Required work >> In the entries below, count every line with the word "length". Return only the count.

Dataset extract >>
- - -

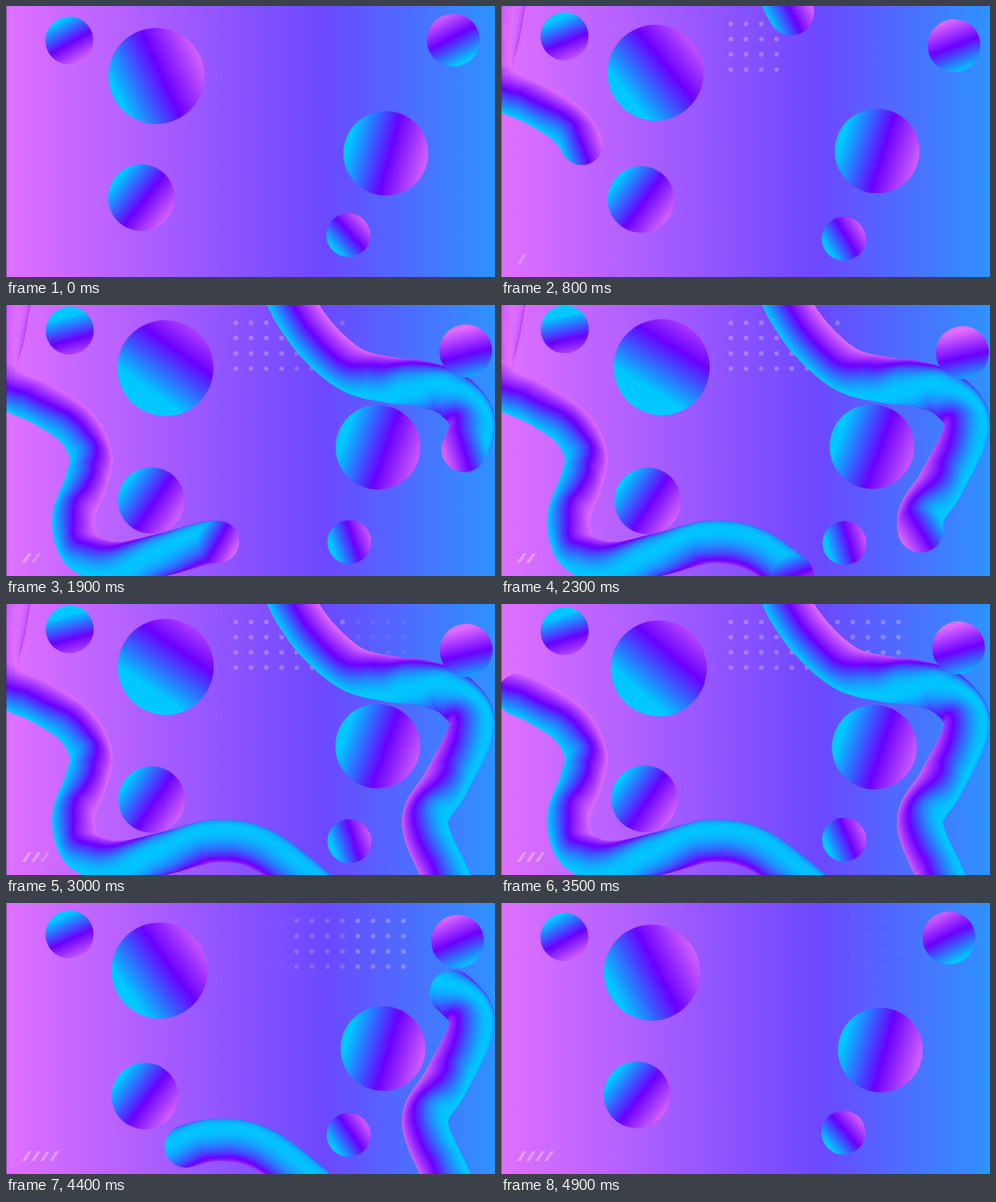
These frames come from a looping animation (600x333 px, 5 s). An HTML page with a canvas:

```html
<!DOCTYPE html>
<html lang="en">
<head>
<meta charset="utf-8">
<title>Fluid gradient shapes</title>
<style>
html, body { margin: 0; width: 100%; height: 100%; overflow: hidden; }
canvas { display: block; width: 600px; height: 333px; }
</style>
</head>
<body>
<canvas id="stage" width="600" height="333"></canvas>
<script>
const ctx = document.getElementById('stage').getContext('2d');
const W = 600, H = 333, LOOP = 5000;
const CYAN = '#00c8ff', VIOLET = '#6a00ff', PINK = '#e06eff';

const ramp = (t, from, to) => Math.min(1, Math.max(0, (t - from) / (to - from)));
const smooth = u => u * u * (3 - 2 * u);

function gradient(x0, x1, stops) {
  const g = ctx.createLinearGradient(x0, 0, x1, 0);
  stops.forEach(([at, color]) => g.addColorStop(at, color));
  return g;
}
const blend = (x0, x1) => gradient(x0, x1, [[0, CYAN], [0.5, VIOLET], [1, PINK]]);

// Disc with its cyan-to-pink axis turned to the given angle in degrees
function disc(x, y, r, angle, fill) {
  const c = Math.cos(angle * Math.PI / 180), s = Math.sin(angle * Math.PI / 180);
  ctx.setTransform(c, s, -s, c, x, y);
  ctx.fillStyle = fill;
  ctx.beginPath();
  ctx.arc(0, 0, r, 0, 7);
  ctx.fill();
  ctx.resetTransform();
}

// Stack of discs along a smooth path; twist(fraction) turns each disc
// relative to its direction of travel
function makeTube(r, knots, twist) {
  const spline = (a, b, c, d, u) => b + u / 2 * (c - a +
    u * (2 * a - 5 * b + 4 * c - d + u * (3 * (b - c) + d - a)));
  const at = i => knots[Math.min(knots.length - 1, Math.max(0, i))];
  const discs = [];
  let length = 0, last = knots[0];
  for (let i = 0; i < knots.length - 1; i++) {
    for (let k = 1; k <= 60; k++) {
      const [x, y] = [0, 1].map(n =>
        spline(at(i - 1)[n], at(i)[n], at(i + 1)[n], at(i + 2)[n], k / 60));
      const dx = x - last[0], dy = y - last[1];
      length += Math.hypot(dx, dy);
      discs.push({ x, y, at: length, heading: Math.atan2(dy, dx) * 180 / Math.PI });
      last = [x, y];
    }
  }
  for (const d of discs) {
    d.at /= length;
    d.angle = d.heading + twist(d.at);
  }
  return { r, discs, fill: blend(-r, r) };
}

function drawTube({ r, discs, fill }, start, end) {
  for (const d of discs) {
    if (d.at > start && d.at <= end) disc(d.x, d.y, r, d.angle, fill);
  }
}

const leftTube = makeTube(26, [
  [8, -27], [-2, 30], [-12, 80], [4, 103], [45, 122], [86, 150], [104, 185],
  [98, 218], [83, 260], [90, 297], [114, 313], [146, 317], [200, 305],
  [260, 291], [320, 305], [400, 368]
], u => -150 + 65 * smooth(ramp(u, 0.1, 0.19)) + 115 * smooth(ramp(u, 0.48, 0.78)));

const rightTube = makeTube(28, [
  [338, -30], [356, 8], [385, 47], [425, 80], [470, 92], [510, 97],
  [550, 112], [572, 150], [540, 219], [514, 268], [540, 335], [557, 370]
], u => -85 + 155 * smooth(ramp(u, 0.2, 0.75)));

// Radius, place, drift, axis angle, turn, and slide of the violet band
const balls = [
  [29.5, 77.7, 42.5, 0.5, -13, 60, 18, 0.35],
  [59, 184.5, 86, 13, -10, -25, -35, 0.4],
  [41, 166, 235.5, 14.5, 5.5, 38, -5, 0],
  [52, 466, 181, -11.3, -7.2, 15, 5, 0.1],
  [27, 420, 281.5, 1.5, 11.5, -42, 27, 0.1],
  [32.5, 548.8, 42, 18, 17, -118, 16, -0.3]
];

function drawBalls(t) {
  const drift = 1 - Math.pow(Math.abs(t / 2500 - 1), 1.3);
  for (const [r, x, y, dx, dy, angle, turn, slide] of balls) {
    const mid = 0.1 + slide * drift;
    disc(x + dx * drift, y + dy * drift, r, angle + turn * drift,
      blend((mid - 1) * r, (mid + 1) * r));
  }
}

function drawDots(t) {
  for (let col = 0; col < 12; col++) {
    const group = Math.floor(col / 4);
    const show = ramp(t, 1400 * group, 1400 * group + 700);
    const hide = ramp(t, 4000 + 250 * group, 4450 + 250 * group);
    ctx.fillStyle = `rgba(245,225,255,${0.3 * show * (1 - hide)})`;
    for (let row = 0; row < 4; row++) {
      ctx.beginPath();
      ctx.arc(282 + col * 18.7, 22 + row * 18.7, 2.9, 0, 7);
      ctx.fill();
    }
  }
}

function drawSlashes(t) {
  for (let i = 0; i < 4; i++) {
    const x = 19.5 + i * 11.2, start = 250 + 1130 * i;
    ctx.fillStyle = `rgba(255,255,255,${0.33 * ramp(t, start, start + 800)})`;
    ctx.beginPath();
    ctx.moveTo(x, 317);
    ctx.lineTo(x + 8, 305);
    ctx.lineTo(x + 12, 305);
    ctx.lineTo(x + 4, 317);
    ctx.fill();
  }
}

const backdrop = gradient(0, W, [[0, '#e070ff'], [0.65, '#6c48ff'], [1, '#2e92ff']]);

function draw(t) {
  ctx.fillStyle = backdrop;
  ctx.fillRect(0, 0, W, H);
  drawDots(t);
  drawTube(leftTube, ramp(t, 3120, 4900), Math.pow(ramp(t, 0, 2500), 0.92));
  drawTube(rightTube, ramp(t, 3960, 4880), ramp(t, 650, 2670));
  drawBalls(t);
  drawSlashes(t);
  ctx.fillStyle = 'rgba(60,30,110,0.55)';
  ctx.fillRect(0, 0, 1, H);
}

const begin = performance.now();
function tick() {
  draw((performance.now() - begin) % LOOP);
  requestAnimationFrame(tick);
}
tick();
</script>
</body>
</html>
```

- - -

Solution for this exercise >> 6